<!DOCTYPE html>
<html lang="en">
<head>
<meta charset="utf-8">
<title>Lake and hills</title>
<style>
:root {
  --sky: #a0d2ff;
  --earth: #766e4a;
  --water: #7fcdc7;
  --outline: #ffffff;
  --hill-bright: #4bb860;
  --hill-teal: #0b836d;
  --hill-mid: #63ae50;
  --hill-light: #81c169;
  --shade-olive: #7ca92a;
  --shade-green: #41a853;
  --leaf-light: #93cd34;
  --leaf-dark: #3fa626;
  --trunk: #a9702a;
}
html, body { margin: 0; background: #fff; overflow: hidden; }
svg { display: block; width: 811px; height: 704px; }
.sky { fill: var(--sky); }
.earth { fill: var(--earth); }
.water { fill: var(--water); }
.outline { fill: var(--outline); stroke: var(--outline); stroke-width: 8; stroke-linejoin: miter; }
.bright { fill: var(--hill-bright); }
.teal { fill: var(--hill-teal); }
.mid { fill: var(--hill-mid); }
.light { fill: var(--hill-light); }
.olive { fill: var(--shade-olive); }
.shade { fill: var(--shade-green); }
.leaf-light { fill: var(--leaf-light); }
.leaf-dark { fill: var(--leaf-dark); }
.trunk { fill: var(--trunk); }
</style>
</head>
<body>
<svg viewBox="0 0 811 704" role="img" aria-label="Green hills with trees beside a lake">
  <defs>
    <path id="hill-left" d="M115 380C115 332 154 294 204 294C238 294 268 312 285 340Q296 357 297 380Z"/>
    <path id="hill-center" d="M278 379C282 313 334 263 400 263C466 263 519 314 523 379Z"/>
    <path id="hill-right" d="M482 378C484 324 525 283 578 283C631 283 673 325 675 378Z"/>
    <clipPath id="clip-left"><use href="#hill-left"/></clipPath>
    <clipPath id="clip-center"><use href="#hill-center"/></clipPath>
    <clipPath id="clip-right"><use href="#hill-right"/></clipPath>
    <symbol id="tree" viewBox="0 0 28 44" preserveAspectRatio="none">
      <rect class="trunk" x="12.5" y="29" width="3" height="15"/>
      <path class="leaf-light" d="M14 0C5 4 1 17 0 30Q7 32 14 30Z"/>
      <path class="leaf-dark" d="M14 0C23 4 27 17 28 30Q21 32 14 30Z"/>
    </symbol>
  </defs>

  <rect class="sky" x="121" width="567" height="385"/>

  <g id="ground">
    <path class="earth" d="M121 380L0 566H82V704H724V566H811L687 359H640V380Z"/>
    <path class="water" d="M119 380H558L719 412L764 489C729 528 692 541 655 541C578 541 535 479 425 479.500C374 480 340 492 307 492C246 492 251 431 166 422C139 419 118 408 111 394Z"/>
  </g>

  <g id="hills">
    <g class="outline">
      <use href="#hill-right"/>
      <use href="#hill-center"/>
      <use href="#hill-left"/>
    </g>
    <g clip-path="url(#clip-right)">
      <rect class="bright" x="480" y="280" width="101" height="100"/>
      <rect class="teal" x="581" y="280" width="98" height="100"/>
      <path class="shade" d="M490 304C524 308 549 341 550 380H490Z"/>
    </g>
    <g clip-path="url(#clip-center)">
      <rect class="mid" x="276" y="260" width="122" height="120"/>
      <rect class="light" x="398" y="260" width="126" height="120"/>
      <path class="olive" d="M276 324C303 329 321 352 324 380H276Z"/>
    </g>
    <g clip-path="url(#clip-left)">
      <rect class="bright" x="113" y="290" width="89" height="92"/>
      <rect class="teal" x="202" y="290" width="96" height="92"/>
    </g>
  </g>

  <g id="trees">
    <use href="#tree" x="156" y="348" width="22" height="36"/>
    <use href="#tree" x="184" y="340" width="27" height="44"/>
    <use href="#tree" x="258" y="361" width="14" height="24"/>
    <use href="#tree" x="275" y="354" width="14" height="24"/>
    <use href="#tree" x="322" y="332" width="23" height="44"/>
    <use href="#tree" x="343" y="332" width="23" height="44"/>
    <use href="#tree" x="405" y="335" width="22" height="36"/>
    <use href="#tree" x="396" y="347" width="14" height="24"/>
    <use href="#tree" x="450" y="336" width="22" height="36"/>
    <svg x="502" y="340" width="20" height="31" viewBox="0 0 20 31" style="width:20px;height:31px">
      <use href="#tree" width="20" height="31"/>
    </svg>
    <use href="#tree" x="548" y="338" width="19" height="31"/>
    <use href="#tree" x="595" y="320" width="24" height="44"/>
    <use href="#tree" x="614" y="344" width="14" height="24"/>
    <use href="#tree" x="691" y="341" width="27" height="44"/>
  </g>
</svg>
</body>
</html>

——————————

TASK TO CARRY OUT:
The required output is every line above that contains the string "left".

OUTPUT OF THE TASK:
    <path id="hill-left" d="M115 380C115 332 154 294 204 294C238 294 268 312 285 340Q296 357 297 380Z"/>
    <clipPath id="clip-left"><use href="#hill-left"/></clipPath>
      <use href="#hill-left"/>
    <g clip-path="url(#clip-left)">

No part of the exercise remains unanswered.